Some answers to "what happens next?" don't matter anyway. If the guy says "The insurgents surrender and come along quietly" or "The civilian populace rises up, points out where the bad guys are, and throws roses at our feet as we march into the village," you have learned not to believe it. The local weatherman is more accurate.
One of the many wonderful things about the American military is that we usually end up successfully executing plans. Imagine driving from San Diego to Chicago with a map of Coney Island and ending up in the right place anyway. I haven't decided whether this happens because we try the plan, the plan meets the harsh light of reality, and we improvise, or if it's because our plans are that perfect combination of qualities: They have a way of simultaneously violating the laws of physics and being more complicated than the latest revisions to the tax code. I like to think that we just end up ignoring the parts of the plan that don't involve key elements like when we're supposed to start, where we're supposed to end up, and what's for breakfast. Everything else is improvised.

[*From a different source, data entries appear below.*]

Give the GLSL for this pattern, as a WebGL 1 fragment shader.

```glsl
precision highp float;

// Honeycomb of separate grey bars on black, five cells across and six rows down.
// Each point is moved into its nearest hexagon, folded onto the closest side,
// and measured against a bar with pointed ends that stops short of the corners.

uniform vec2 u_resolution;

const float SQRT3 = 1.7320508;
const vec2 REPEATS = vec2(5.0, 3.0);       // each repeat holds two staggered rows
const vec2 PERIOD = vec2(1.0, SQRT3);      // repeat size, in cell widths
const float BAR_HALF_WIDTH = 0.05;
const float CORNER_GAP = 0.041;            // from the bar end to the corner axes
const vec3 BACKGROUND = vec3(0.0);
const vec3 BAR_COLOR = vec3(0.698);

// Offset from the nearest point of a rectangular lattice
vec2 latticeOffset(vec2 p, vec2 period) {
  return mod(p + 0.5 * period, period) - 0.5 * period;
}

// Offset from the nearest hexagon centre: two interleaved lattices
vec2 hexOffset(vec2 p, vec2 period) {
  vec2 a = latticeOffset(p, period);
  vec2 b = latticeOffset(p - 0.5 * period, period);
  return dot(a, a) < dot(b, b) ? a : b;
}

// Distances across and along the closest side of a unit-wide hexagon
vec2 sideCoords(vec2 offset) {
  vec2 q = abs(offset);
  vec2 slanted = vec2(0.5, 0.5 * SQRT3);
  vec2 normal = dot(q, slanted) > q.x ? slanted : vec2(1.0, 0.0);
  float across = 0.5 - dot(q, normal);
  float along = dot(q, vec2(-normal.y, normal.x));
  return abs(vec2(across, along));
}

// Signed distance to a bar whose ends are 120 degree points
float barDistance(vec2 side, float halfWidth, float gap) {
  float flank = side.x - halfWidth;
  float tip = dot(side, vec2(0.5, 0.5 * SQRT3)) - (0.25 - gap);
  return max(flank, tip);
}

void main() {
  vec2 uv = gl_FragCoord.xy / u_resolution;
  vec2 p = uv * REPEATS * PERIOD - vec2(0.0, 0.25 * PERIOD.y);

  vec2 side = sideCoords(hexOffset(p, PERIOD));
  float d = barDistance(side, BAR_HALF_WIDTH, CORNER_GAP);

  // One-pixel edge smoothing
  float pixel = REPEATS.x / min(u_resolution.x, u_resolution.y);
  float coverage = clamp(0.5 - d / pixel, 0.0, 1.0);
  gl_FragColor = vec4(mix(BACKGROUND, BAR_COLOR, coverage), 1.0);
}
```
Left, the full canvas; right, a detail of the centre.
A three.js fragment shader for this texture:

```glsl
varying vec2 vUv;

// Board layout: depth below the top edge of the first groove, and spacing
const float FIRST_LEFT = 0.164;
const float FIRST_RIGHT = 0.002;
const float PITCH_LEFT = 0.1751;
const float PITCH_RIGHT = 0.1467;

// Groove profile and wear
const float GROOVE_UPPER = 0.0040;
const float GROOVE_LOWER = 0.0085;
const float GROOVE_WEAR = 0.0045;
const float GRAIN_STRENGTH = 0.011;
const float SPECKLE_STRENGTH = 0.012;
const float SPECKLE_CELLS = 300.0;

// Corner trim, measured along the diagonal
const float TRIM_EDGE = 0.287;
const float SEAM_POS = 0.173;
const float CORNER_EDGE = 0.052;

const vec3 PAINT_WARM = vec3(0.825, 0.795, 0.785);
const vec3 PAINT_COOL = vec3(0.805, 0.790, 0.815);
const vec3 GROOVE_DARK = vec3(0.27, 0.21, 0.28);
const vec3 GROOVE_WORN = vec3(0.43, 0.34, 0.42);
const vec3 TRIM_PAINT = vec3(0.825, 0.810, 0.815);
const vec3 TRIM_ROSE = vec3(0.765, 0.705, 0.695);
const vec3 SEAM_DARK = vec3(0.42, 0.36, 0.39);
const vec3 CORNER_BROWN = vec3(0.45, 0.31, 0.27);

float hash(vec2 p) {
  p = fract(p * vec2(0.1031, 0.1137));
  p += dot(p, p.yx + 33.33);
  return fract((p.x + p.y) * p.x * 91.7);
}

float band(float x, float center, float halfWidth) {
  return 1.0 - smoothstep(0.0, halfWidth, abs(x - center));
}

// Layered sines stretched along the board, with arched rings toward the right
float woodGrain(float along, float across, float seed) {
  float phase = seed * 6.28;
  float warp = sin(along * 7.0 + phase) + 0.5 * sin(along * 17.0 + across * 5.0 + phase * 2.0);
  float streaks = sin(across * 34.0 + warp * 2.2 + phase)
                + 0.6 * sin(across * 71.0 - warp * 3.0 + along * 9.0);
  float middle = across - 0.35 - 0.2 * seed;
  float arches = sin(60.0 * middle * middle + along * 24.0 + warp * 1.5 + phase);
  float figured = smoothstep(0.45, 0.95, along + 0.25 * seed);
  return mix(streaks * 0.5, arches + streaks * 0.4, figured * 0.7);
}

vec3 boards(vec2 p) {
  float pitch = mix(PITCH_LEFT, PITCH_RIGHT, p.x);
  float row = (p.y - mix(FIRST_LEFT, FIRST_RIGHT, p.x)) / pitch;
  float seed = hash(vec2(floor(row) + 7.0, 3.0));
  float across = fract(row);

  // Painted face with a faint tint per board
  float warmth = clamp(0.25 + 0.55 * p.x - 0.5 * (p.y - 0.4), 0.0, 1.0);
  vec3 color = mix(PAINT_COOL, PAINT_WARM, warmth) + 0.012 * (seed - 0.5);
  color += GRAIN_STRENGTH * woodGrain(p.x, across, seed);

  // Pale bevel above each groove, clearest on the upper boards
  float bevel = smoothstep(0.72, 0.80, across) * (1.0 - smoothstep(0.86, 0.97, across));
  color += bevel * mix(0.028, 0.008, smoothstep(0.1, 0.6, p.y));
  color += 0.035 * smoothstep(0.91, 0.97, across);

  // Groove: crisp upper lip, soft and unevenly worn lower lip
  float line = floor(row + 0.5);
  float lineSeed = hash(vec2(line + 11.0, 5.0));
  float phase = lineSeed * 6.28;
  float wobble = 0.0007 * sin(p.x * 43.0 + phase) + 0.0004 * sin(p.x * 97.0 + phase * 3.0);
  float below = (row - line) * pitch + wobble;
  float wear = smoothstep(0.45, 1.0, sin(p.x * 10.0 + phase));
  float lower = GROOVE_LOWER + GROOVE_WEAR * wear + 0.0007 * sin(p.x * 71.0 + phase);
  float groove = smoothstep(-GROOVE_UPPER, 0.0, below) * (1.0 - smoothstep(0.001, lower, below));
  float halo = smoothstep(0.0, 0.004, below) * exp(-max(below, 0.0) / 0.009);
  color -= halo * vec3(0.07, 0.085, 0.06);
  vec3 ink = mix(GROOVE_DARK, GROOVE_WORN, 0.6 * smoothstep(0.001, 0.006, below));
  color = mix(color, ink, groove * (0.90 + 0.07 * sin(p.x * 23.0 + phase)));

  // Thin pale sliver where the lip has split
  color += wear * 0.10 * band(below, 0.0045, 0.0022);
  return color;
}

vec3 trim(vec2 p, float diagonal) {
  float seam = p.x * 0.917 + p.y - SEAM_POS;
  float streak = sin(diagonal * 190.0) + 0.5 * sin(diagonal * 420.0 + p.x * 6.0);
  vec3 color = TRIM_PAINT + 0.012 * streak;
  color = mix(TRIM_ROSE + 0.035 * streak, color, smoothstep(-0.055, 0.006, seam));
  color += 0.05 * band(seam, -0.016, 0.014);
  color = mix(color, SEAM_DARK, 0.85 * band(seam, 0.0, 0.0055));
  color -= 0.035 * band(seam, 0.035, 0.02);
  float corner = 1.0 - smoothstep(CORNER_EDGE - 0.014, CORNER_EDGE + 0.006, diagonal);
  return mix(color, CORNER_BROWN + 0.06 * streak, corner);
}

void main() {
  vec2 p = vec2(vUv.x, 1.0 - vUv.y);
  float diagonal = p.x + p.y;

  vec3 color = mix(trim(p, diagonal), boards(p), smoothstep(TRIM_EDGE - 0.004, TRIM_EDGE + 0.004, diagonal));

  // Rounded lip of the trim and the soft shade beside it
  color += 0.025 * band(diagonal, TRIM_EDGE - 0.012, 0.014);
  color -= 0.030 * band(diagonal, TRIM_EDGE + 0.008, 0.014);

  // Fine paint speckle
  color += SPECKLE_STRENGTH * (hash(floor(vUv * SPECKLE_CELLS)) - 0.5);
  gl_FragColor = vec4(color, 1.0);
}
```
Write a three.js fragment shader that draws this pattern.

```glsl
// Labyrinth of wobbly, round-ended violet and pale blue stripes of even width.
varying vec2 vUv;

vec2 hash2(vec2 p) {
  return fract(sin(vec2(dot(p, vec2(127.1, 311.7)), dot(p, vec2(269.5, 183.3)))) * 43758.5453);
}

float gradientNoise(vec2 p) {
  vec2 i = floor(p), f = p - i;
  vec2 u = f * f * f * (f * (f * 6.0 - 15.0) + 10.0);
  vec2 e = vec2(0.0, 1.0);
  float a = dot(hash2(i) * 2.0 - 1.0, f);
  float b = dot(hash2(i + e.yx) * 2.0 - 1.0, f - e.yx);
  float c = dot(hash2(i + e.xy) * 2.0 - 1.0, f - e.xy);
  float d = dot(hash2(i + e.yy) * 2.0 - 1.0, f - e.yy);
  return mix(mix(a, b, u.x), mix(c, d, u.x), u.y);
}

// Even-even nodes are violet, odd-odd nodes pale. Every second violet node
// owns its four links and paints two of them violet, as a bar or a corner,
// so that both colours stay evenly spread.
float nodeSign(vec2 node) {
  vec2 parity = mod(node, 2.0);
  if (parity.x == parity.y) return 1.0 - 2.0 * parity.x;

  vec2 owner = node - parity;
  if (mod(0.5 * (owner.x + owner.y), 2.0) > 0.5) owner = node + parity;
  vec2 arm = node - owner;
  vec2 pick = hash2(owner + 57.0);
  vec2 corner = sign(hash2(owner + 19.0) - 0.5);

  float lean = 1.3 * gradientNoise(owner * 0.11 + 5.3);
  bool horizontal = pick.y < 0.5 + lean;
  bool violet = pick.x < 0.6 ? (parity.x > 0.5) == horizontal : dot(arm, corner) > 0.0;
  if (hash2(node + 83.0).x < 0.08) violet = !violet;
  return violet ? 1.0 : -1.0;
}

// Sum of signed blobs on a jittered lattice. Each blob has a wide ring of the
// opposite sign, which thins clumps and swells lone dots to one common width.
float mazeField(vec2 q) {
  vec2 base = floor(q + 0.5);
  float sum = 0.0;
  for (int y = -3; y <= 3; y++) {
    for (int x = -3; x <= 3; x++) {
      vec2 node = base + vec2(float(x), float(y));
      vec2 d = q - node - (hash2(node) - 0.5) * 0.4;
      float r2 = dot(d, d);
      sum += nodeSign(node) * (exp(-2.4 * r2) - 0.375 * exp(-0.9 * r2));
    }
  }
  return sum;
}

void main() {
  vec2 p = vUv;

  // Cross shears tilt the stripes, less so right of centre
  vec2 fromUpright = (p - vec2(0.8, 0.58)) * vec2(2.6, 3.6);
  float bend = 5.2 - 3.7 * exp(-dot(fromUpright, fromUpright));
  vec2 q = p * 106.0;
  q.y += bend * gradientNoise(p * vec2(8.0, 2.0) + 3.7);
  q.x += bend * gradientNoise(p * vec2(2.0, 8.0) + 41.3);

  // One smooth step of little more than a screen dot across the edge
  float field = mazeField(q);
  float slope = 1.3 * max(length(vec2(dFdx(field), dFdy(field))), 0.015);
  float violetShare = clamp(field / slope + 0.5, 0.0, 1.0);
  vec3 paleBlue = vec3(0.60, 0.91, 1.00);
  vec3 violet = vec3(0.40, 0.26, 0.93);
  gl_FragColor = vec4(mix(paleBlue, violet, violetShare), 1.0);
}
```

The dirty little secret about the modern soldier is that most of us are completely unsuited to being told what to do. You're thinking that an army can't run with its ranks full of anarchists. Well, we are not anarchists; we are iconoclasts.
Of course the best way to come up with how to do something is to find someone who has already done it and casually ask him how he did it. When he has finished telling you, shake your head with condescension while murmuring how it's a wonder he's still alive before you walk around the nearest corner and write down everything he just said. Always remember that we are the descendants of the World War II military that saved humankind from tyranny against impossible odds. Doing things the easy way is for losers.
When I was a lieutenant in tank school, our captain made us set our watches ahead 10 minutes and ordered us to be 15 minutes early for every class. Once, I was eight minutes late. Since being eight minutes late meant that I was 17 minutes early for class, my captain had plenty of time to scream at me about the importance of time management.
One night in Baghdad, those of us on the day shift didn't get much sleep because of the sporadic blasts of rocket fire impacting around the base camp. Early the next morning, one of our young privates on the night shift showed up at my door wearing my helmet and body armor. I knew it was mine; it had my name and rank on it. "Sir," the tall 19-year-old said, "make sure you wear your body armor and helmet into work today. We've been taking fire." I took a long look at what he was wearing. "You're wearing my helmet and body armor," I said, and I could see by his eyes that a light had just come on. He said, "But, sir, I'm wearing your body armor and helmet." Then he turned and walked away. I assumed that he would go get his own body armor and helmet and bring mine back to me so that I could travel the two miles to our headquarters in relative safety. I should know better than to assume anything because he did not. I'm thinking of putting him in for officer candidate school.